Is your cat hard to please at the food bowl? Does your feline sniff at food with disinterest, then turn his or her nose in the air and walk away? Do you grovel every night, offering up various delicacies in hopes of finally pleasing your cat’s discriminating taste buds?
You, my friend, have a finicky cat.
How long can the hunger strike last?
Cats generally can’t go too long without eating. After a few days of a hunger strike, cats can develop hepatic lipidosis, also known as fatty liver disease. This serious condition can make them even less interested in food, leading to liver dysfunction, a yellowing of the eyes, skin and tissues in the mouth, and even death.
If your cat hasn’t eaten in over 24 hours, contact your veterinarian for advice. Other medical issues such as dental or kidney disease may cause your cat to avoid the food bowl. Sometimes, treating the underlying medical disease can help your cat’s appetite return to normal. Depending on your cat’s condition, your veterinarian may recommend medications that either prevent pain, reduce nausea or stimulate the appetite to help get your cat eating again.
Choice is good. Or is it?
In some cases, the problem may be that you’re offering your cat too much of a smorgasbord: from different flavors to different types of food (dry, canned, semi-moist) or even different textures. Some cats simply become overwhelmed. The answer may be to find one food your cat likes and stick with it.

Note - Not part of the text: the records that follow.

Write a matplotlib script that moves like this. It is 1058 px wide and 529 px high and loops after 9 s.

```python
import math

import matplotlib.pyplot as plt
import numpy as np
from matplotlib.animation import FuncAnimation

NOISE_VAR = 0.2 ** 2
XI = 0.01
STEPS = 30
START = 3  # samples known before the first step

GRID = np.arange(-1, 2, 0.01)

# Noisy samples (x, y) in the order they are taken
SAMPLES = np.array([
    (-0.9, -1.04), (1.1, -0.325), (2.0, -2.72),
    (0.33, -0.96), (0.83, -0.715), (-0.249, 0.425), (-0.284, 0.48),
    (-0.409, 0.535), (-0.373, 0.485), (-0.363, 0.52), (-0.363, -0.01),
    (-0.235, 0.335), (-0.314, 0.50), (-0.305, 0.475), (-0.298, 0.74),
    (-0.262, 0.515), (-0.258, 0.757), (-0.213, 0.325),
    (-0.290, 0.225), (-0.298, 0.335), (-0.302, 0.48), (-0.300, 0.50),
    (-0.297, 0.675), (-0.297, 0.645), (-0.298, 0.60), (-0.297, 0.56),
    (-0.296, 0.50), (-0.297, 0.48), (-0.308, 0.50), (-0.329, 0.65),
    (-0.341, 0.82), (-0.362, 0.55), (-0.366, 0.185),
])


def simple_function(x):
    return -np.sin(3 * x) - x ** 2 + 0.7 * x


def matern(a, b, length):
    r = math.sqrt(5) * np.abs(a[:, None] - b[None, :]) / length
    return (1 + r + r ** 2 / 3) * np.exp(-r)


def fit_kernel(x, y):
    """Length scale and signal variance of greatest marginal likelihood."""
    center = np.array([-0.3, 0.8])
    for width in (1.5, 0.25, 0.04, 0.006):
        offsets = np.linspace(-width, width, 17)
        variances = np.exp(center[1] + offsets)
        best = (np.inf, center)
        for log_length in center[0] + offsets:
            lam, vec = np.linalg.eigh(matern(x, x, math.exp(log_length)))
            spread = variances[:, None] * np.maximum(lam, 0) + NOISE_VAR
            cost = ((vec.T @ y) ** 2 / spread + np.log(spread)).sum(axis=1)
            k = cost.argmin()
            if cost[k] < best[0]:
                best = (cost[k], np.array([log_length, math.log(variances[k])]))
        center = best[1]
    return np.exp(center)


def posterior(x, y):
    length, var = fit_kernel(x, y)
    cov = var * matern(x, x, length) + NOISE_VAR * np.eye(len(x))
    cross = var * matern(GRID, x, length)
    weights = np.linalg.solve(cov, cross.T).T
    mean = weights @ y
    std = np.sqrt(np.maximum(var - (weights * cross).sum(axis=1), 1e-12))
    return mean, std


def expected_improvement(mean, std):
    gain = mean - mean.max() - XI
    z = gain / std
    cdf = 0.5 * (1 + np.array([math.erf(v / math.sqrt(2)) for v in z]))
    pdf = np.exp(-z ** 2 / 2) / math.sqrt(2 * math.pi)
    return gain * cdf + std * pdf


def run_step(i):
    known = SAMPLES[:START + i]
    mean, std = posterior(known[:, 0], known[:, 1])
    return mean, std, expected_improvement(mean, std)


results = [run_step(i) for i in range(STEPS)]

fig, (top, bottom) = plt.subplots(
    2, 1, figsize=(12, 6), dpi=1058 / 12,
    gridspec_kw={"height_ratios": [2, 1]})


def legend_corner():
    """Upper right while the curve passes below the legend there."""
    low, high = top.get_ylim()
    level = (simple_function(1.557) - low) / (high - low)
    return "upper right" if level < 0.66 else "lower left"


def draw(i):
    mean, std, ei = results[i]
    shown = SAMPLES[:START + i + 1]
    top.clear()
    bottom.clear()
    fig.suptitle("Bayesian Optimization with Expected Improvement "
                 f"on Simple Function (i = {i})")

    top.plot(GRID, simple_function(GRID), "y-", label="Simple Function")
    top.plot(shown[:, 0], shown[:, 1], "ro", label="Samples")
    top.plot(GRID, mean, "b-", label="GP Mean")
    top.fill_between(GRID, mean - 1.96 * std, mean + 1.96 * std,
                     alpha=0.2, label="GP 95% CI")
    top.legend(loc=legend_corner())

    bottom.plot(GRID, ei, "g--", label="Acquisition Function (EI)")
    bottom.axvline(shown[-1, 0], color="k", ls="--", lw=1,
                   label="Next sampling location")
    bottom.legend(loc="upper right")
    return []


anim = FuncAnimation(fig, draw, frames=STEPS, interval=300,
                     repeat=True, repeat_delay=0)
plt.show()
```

But there can be a multitude of other reasons why your cat isn’t eating, many of which may have nothing to do with the food itself.

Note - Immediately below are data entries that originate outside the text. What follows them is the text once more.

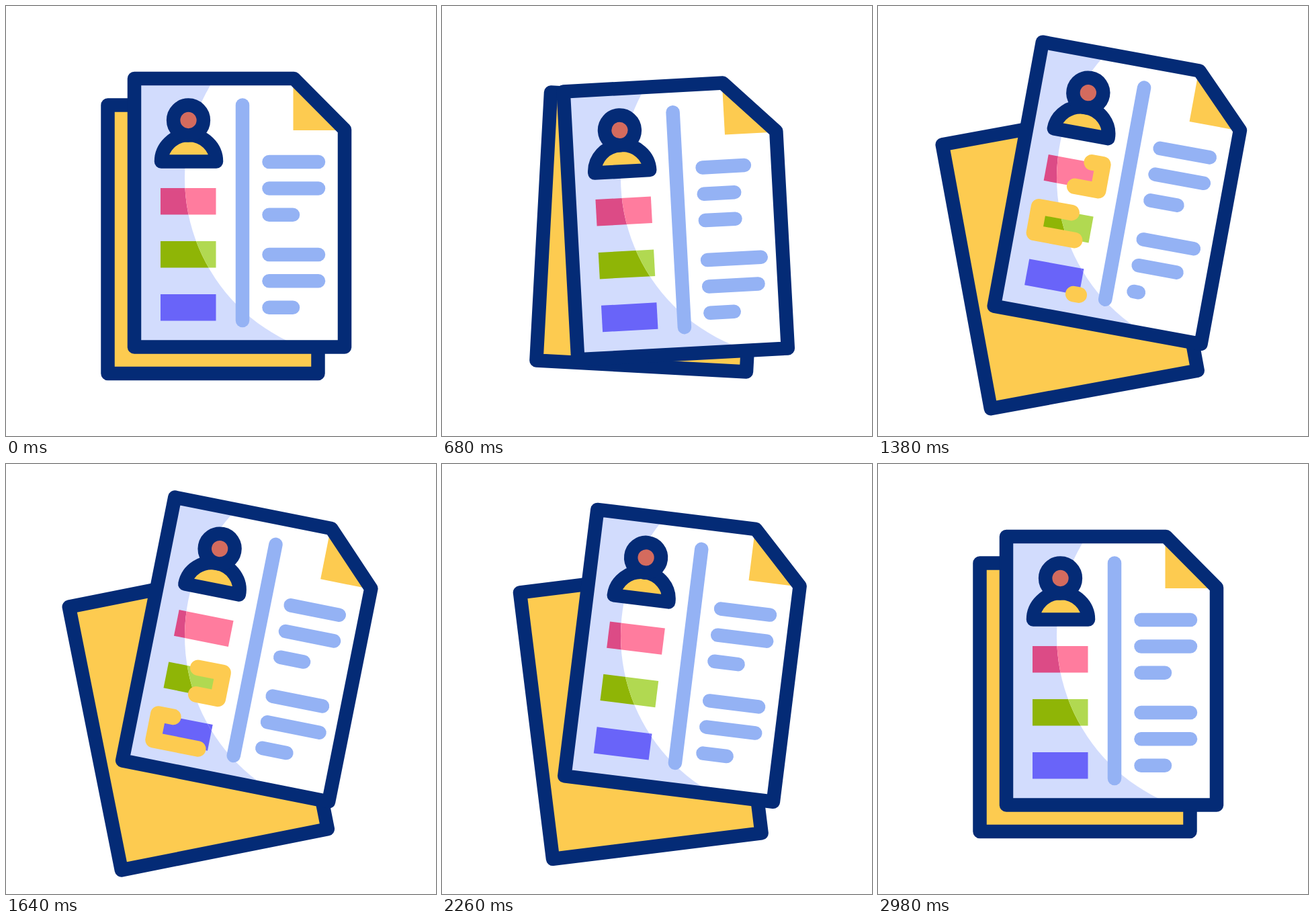
An HTML page for the animation above (3100 ms loop, 640 px wide and 640 px high).

```html
<!DOCTYPE html>
<html lang="en">
<head>
<meta charset="utf-8">
<title>Résumé pages</title>
<style>
  html, body { margin: 0; width: 100%; height: 100%; overflow: hidden; background: #fff; }
  svg { display: block; width: 100%; height: 100%; }
  .ink { stroke: #042b76; stroke-width: 20.5; stroke-linejoin: round; }
  .rule { stroke: #94b2f4; stroke-width: 20.5; stroke-linecap: round; }
  .trace { fill: none; stroke: #fdcb50; stroke-width: 23.5; stroke-linecap: round; stroke-linejoin: round; }
</style>
</head>
<body>
<svg viewBox="0 0 640 640">
  <defs>
    <clipPath id="lens"><circle cx="534.6" cy="256" r="268.6"/></clipPath>
    <path id="sheet" d="M191 108H428.5L504 184V507.5H191Z"/>
  </defs>
  <g id="back"><use href="#sheet" class="ink" fill="#fdcb50" x="-39.5" y="39.5"/></g>
  <g class="front">
    <use href="#sheet" fill="#d2dcfd"/>
    <g class="tags" data-colors="#dc4b86 #8fb506 #6964f9"></g>
  </g>
  <g clip-path="url(#lens)">
    <g class="front">
      <use href="#sheet" fill="#fff"/>
      <g class="tags" data-colors="#ff7c9e #b1d951 #6964f9"></g>
    </g>
  </g>
  <g class="front">
    <path fill="#fdcb50" d="M427.5 108V185H504V184L428.5 108Z"/>
    <use href="#sheet" class="ink" fill="none"/>
    <path class="ink" fill="#fdcb50" d="M231 231.5A41 39.5 0 0 1 313 231.5Z"/>
    <circle class="ink" fill="#d46b5e" cx="271.5" cy="170" r="22.4"/>
    <path class="rule" d="M352 147.5V468"/>
    <g id="rules"></g>
    <g id="traces"></g>
  </g>
</svg>
<script>
const LOOP = 3100;
const make = (parent, tag, attrs) => {
  const el = document.createElementNS('http://www.w3.org/2000/svg', tag);
  for (const name in attrs) el.setAttribute(name, attrs[name]);
  return parent.appendChild(el);
};
const times = (n, fn) => Array.from({ length: n }, (_, i) => fn(i));

// Smooth monotone curve through [time, value] points.
function curve(...points) {
  const n = points.length - 1;
  const slope = i => (points[i + 1][1] - points[i][1]) / (points[i + 1][0] - points[i][0]);
  const tangent = points.map((_, i) => {
    if (i === 0 || i === n) return 0;
    const a = slope(i - 1), b = slope(i);
    return a * b > 0 ? 2 * a * b / (a + b) : 0;
  });
  return t => {
    if (t <= points[0][0]) return points[0][1];
    if (t >= points[n][0]) return points[n][1];
    const i = points.findIndex(p => p[0] > t) - 1;
    const [t0, v0] = points[i], [t1, v1] = points[i + 1];
    const h = t1 - t0, u = (t - t0) / h, w = 1 - u;
    return v0 * w * w * (1 + 2 * u) + v1 * u * u * (3 - 2 * u)
      + h * u * w * (tangent[i] * w - tangent[i + 1] * u);
  };
}

// The pages wind up, fan out, keep drifting apart and swing shut.
const angle = curve([110, 0], [650, -3.35], [980, 7.95], [1380, 10.4],
  [1920, 12.15], [2080, 12.9], [2510, -2.4], [2980, 0]);
const spread = curve([650, 0], [980, 16], [2080, 20.8], [2510, 1], [2980, 0]);
const sag = curve([650, 0], [980, 6.8], [1920, 7.2], [2380, 0]);
const drift = curve([650, 0], [980, -5], [2260, 1.2], [2980, 0]);

const stretch = curve([-560, 0], [-320, 10.5], [0, -28], [340, 6], [680, 0]);
const traceHead = curve([-60, 0], [200, 102], [300, 171], [540, 276], [850, 287]);
const traceTail = curve([100, 0], [300, 21], [600, 187], [850, 287]);

const tagTop = i => 271 + 79 * i;
document.querySelectorAll('.tags').forEach(group =>
  group.dataset.colors.split(' ').forEach((fill, i) =>
    make(group, 'rect', { x: 230, y: tagTop(i), width: 82.5, height: 39.5, fill })));

const traces = times(3, i => {
  const top = tagTop(i), bottom = top + 39.5;
  return {
    start: 780 + 300 * i,
    el: make(document.getElementById('traces'), 'path', {
      class: 'trace',
      d: `M312.5 ${bottom}H230V${top}H312.5V${bottom}H230`
    })
  };
});

// Two paragraphs of three lines, each ending in a short line.
const rules = times(6, i => {
  const y = 232 + 39.4 * i + (i > 2 ? 19.7 : 0);
  const order = i < 2 ? 1 - i : i;
  return {
    length: i % 3 === 2 ? 35.5 : 73.5,
    shortest: 690 + 138 * order,
    el: make(document.getElementById('rules'), 'line', { class: 'rule', x1: 391.5, y1: y, y2: y })
  };
});

const back = document.getElementById('back');
const fronts = document.querySelectorAll('.front');

// side is 1 for the front page and -1 for the back page, which mirrors it
function pose(t, side, cx, cy) {
  const a = angle(t), d = drift(t);
  const x = d + side * spread(t);
  const y = 0.3 * d + side * (sag(t) - 3.4 * a);
  return `translate(${x} ${y}) rotate(${side * a} ${cx} ${cy})`;
}

function draw(t) {
  back.setAttribute('transform', pose(t, -1, 308, 347.25));
  const front = pose(t, 1, 347.5, 307.75);
  fronts.forEach(el => el.setAttribute('transform', front));

  rules.forEach(r => r.el.setAttribute('x2', 391.5 + r.length + stretch(t - r.shortest)));

  traces.forEach(({ start, el }) => {
    const local = t - start, tail = traceTail(local);
    const length = Math.max(0.1, traceHead(local) - tail);
    el.setAttribute('visibility', local > -30 && local < 850 ? 'visible' : 'hidden');
    el.setAttribute('stroke-dasharray', `${length} 1000`);
    el.setAttribute('stroke-dashoffset', -tail);
  });
}

const origin = performance.now();
function tick() {
  draw((performance.now() - origin) % LOOP);
  requestAnimationFrame(tick);
}
tick();
</script>
</body>
</html>
```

Some tips to help your cat
If your cat doesn’t have an underlying medical problem, consider trying one of the following:
- Location, location, location: Some cats won’t eat if the food dish is in a high-traffic or noisy area, near the litter box or in an area frequented by other pets. Move the dish to a quiet area where your cat can eat in peace.
- Make the food more appealing: Pour low-sodium chicken or vegetable broth or tuna juice (from tuna packed in water, not oil) over the food.
- Warm the meal: Canned food kept in the fridge may be too cold for some cats. For older cats that may have lost their sense of smell, warming the food slightly can enhance the aroma. (Be sure that the food isn’t too hot so it won’t burn your cat’s mouth.)
- Chill the food: Nauseous cats may not like the smell of food; chilling it may reduce the smell.
- Clean the bowl: Many cats don’t like to eat from dirty bowls with crusted-on food. Cleaning the bowl after every meal can also help reduce unwanted bacteria in the bowl.
- Swap a plate for the bowl: If the sides of your cat’s bowl interfere with his or her whiskers, try something wider and shallower.
- Change the kind of food. If your cat has been eating dry kibble, try canned food. Any abrupt change in diet can cause tummy upset, so be sure to transition to the new food over 5 to 7 days. Each day, gradually mix in more of the new diet and less of the former.
- Feed smaller, more frequent meals. This is especially important if your cat eats a canned food. Smaller meals prevent leftover food from drying out and sticking to the bowl and reduce the amount of food you have to throw out.
- Praise your cat for eating. Some cats respond well to petting and crooning, while others may prefer to eat in quiet. See which one works for your cat.
- Avoid home-cooked meals. It’s difficult to create a home-cooked meal that meets the nutritional requirements for cats. If you choose to go this route, work with a veterinary nutritionist or use the Balance IT website for assistance.
If your cat is gagging or appears nauseated, avoid force-feeding your feline, because that may result in a food aversion. Often, cats may continue to refuse food after the nausea has passed because they associate the food with a negative experience. In extreme cases, your veterinarian may recommend a feeding tube so your cat still receives proper nutrition without the stress.
By working with your veterinarian, you can help make sure your cat receives the nutrition he or she needs, treat underlying medical problems that may be hindering the appetite, and hopefully, help your cat fall in love with the food bowl all over again.
The information in this blog has been developed with our veterinarian and is designed to help educate pet parents. If you have questions or concerns about your pet's health or nutrition, please talk with your veterinarian.